- Time restrictions on shared micromobility vehicles such as electric scooters and bikes can increase traffic congestion and emissions, according to a study published in Nature Energy last week by researchers at the Georgia Institute of Technology.
- Travel time in Atlanta increased from 9% to 11% in the city center and near transit hubs after the city prohibited e-scooter and e-bike rentals from 9 p.m. to 4 a.m. daily, the study found. Atlanta unexpectedly banned the nighttime use of shared micromobility vehicles in 2019 to address public safety concerns, creating a natural experiment for researchers to study the effects of such bans on traffic and pollution.
- "To accelerate the adoption of micromobility and achieve its associated sustainability benefits, we argue that cities will need to make additional investments in both physical and digital infrastructure," the study says.
Some micromobility advocates, policymakers and researchers have claimed that e-scooters and e-bikes curb traffic congestion and tailpipe emissions by reducing car use. The evidence supporting those claims up to now relied on surveys and simulations that used small data sets, leading to mixed findings, according to the researchers.
This is the first study to evaluate the effects of shared e-scooter and e-bike time restrictions in the real world, said study co-author Omar Asensio, a public policy professor and director of Georgia Tech's Data Science and Policy Lab, in an interview.
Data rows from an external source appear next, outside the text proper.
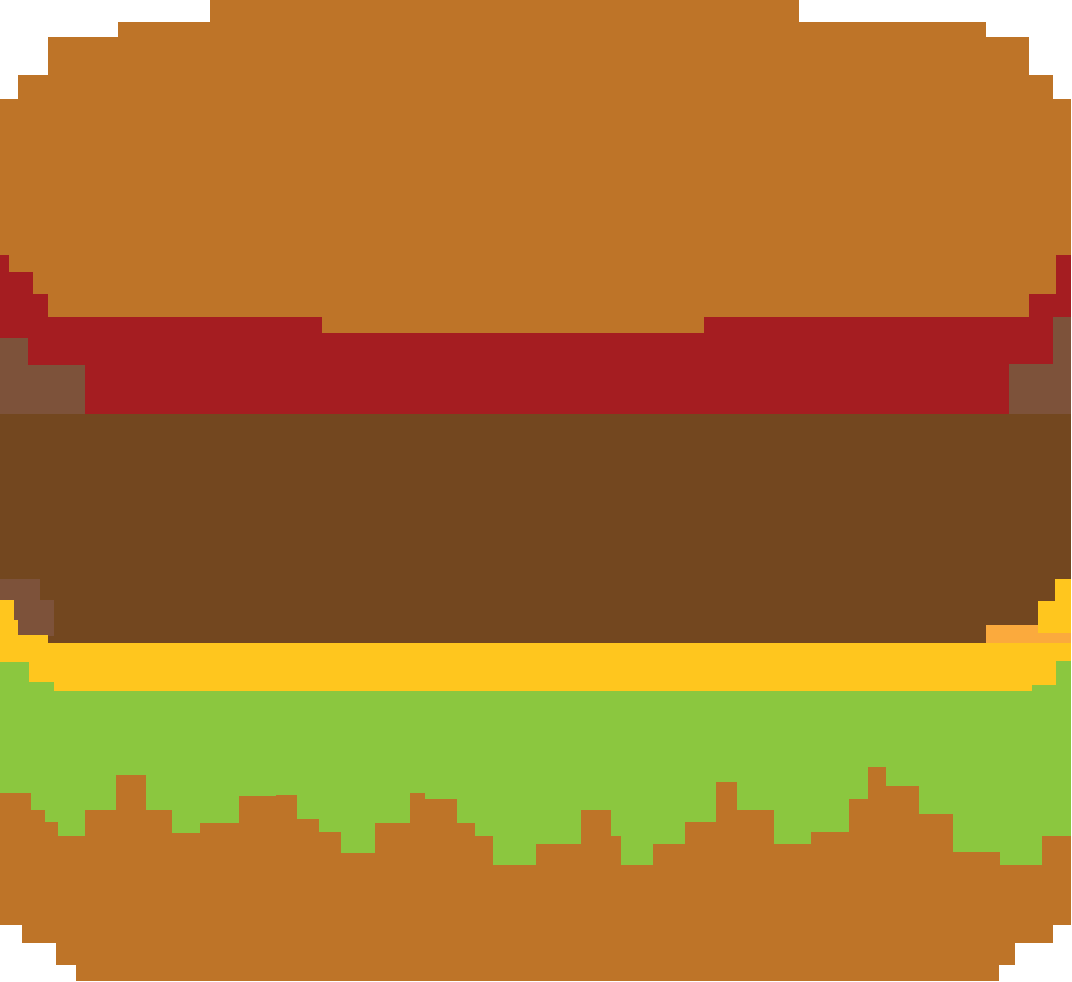
<!DOCTYPE html>
<html lang="en">
<head>
<meta charset="utf-8">
<title>Pixel burger</title>
<style>
:root {
  --paper: #ffffff;
  --bun: #be7428;
  --ketchup: #a51d21;
  --patty: #73471f;
  --patty-edge: #7d523a;
  --cheese: #ffc61e;
  --cheese-shade: #fbaa3d;
  --lettuce: #8bc73f;
}
html, body { margin: 0; overflow: hidden; background: var(--paper); }
svg { display: block; width: 1072px; height: 982px; }
.bun { fill: var(--bun); }
.ketchup { fill: var(--ketchup); }
.patty { fill: var(--patty); }
.patty-edge { fill: var(--patty-edge); }
.cheese { fill: var(--cheese); }
.cheese-shade { fill: var(--cheese-shade); }
.lettuce { fill: var(--lettuce); }
</style>
</head>
<body>
<svg viewBox="0 0 1072 982" role="img" aria-label="Pixel art hamburger" shape-rendering="crispEdges">
  <g id="ketchup-layer">
    <path class="ketchup" d="M0 255H1071V414H0Z"/>
  </g>
  <path id="top-bun" class="bun" d="M210 0H799V22H986V37H1029V75H1053V99H1071V255H1056V272H1056V294H1029V317H704V333H322V317H48V294H33V272H9V255H0V99H18V75H48V37H118V22H210Z"/>
  <g id="patty-layer">
    <path class="patty-edge" d="M0 338H28V365H85V415H0Z"/>
    <path class="patty-edge" d="M1053 317H1071V415H1009V364H1053Z"/>
    <rect class="patty" y="414" width="1071" height="230"/>
    <path class="patty-edge" d="M0 579H40V600H54V636H0Z"/>
  </g>
  <g id="cheese-layer">
    <rect class="cheese-shade" x="986" y="625" width="85" height="19"/>
    <path class="cheese" d="M0 600H14V620H18V635H48V643H1071V692H0Z"/>
    <path class="cheese" d="M1055 579H1071V633H1038V601H1055Z"/>
  </g>
  <path id="lettuce-layer" class="lettuce" d="M0 662H29V682H54V691H1032V685H1056V661H1071V870H0Z"/>
  <path id="bottom-bun" class="bun" d="M0 793H31V810H45V822H58V836H85V810H116V775H146V810H172V833H200V823H239V796H276V795H297V819H319V832H341V853H375V823H410V793H425V799H457V823H475V836H493V865H536V844H581V810H611V836H621V865H653V844H685V822H716V782H737V810H774V844H811V832H849V799H868V767H886V786H919V814H953V852H1000V865H1042V836H1071V925H1053V943H1015V965H999V981H76V965H56V943H22V925H0Z"/>
</svg>
</body>
</html>
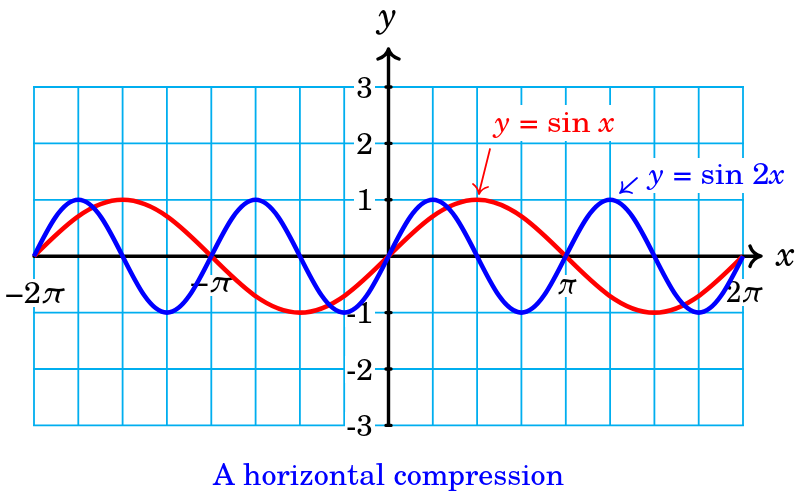
<!DOCTYPE html>
<html lang="en">
<head>
<meta charset="utf-8">
<title>A horizontal compression</title>
<style>
:root {
  --paper: #fff;
  --ink: #000;
  --grid: #00aeef;
  --sine: #f00;
  --compressed: #00f;
}
* { box-sizing: border-box; }
html, body { margin: 0; background: var(--paper); overflow: hidden; }
.graph { width: 800px; height: 496px; margin: 0; }
.graph svg { display: block; }
text { font-family: "TeX Gyre Schola", "Noto Serif", serif; font-size: 30px; fill: var(--ink); }
.var { font-style: italic; }
.grid { stroke: var(--grid); stroke-width: 1.8; fill: none; stroke-linecap: square; }
.label-ground { fill: var(--paper); }
.axis { stroke: var(--ink); stroke-width: 3.4; fill: none; stroke-linecap: round; stroke-linejoin: round; }
.curve { fill: none; stroke-width: 4.6; stroke-linejoin: round; }
.sine { stroke: var(--sine); }
.compressed { stroke: var(--compressed); }
.pointer { fill: none; stroke-width: 1.8; stroke-linecap: round; stroke-linejoin: round; }
.axis-name { font-size: 37px; text-anchor: middle; }
.y-values text { text-anchor: end; }
.sine-text { fill: var(--sine); }
.compressed-text { fill: var(--compressed); }
</style>
</head>
<body>
<figure class="graph">
<svg width="800" height="496" viewBox="0 0 800 496" role="img" aria-label="Graphs of y = sin x and y = sin 2x from −2π to 2π">
  <defs>
    <path id="sine-period" d="M0 0c29-29 56.6-56.4 88.6-56.4s59.6 27.4 88.6 56.4s56.6 56.4 88.6 56.4s59.6-27.4 88.6-56.4"/>
    <path id="compressed-period" d="M0 0c14.5-29 28.3-56.4 44.3-56.4s29.8 27.4 44.3 56.4s28.3 56.4 44.3 56.4s29.8-27.4 44.3-56.4"/>
  </defs>

  <g class="grid">
    <path d="M34 87H743M34 143.4H743M34 199.8H743M34 312.6H743M34 369H743M34 425.4H743"/>
    <path d="M34 87V425M78.3 87V425M122.6 87V425M166.9 87V425M211.3 87V425M255.6 87V425M299.9 87V425M344.2 87V425M432.8 87V425M477.1 87V425M521.4 87V425M565.8 87V425M610.1 87V425M654.4 87V425M698.7 87V425M743 87V425"/>
  </g>

  <g class="label-ground">
    <rect x="354" y="74" width="21" height="27"/>
    <rect x="354" y="131" width="21" height="27"/>
    <rect x="354" y="187" width="21" height="27"/>
    <rect x="345" y="300" width="30" height="27"/>
    <rect x="345" y="356" width="30" height="27"/>
    <rect x="345" y="412" width="30" height="27"/>
    <rect x="2" y="279" width="64" height="28"/>
    <rect x="190" y="275" width="43" height="21"/>
    <rect x="554" y="275" width="23" height="22"/>
    <rect x="723" y="279" width="40" height="27"/>
    <rect x="491" y="105" width="127" height="36"/>
    <rect x="645" y="158" width="144" height="35"/>
  </g>

  <g class="axis">
    <path d="M34 256.2H760M750 246c2 6 6 9 11 10.2c-5 1.200-9 4.200-11 10.200"/>
    <path d="M388.500 425V50M378 59c6-2 9.200-5 10.500-10c1.300 5 4.500 8 10.500 10"/>
    <path d="M386 87h5M386 143.400h5M386 199.800h5M386 312.600h5M386 369h5M386 425.400h5"/>
  </g>

  <g class="y-values">
    <text x="373" y="98">3</text>
    <text x="373" y="154">2</text>
    <text x="373" y="210">1</text>
    <text x="373" y="323">-1</text>
    <text x="373" y="380">-2</text>
    <text x="373" y="436">-3</text>
  </g>
  <g class="x-values">
    <text x="5" y="303" textLength="58" lengthAdjust="spacingAndGlyphs">−2<tspan class="var">π</tspan></text>
    <text x="190" y="292" textLength="41" lengthAdjust="spacingAndGlyphs">−<tspan class="var">π</tspan></text>
    <text class="var" x="557" y="294" textLength="18" lengthAdjust="spacingAndGlyphs">π</text>
    <text x="726" y="302" textLength="35" lengthAdjust="spacingAndGlyphs">2<tspan class="var">π</tspan></text>
  </g>

  <g class="curve sine">
    <use href="#sine-period" x="34" y="256.200"/>
    <use href="#sine-period" x="388.500" y="256.200"/>
  </g>
  <g class="curve compressed">
    <use href="#compressed-period" x="34" y="256.200"/>
    <use href="#compressed-period" x="211.300" y="256.200"/>
    <use href="#compressed-period" x="388.500" y="256.200"/>
    <use href="#compressed-period" x="565.800" y="256.200"/>
  </g>

  <g class="pointer sine">
    <path d="M490 149L479 193M473 184c3 2 5 5 6 10c2-4 5-6 9-7"/>
  </g>
  <g class="pointer compressed">
    <path d="M637 178L620 193M622 182c1 4 0 8-2 11c4-2 8-2 12 0"/>
  </g>

  <text class="axis-name var" x="388" y="27">y</text>
  <text class="axis-name var" x="786" y="266">x</text>
  <text class="sine-text" x="495" y="132" textLength="120" lengthAdjust="spacingAndGlyphs"><tspan class="var">y</tspan> = sin <tspan class="var">x</tspan></text>
  <text class="compressed-text" x="649" y="184" textLength="136" lengthAdjust="spacingAndGlyphs"><tspan class="var">y</tspan> = sin 2<tspan class="var">x</tspan></text>
  <text class="compressed-text" x="213" y="485" textLength="351" lengthAdjust="spacingAndGlyphs">A horizontal compression</text>
</svg>
</figure>
</body>
</html>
The researchers used data from Uber Movement to study how the restrictions affected traffic congestion and emissions. The ban resulted in "near perfect compliance" thanks to GPS-enabled mobile geofencing and remote shutdown, according to the study. Shared micromobility vehicles from every provider became unavailable in mobile apps during prohibited hours, the study says. It became almost impossible to rent and ride an e-bike or e-scooter in Atlanta immediately during the restricted hours, Asensio said.
The researchers studied the ban's effects on passenger vehicle travel time near the city center, transit hubs such as subway stations, and Mercedes-Benz stadium, which hosts Major League Soccer games and other events.
After analyzing the 45-day periods before and after the policy took effect, the researchers found that traffic congestion peaked in the city center and near transit hubs within the first week following the ban. It declined in the following weeks as residents adjusted to the policies and adopted new travel patterns, but traffic congestion remained higher than before the ban, the study found. Traffic congestion after large events such as MLS games increased 37% during the study period.
The findings suggest that people often replace micromobility with passenger cars rather than walking, taking public transit or using other lower-emission transportation, according to the researchers.
While those effects may differ by city or region, given the wide variation in transportation systems and mode mixes, micromobility restrictions likely increase traffic congestion and, in turn, emissions in most areas, Asensio said. People often use scooters or e-bikes to travel the last mile of their trip when they use public transit, making them more likely to drive the entire trip or use a ride-hailing service for the end of their journey rather than walk when there are no scooters or e-bikes available, he said.
"Even if you have better public transit, that's not going to change that mechanism of getting into the subway, getting out and riding a scooter. That's fundamentally the same," Asensio said.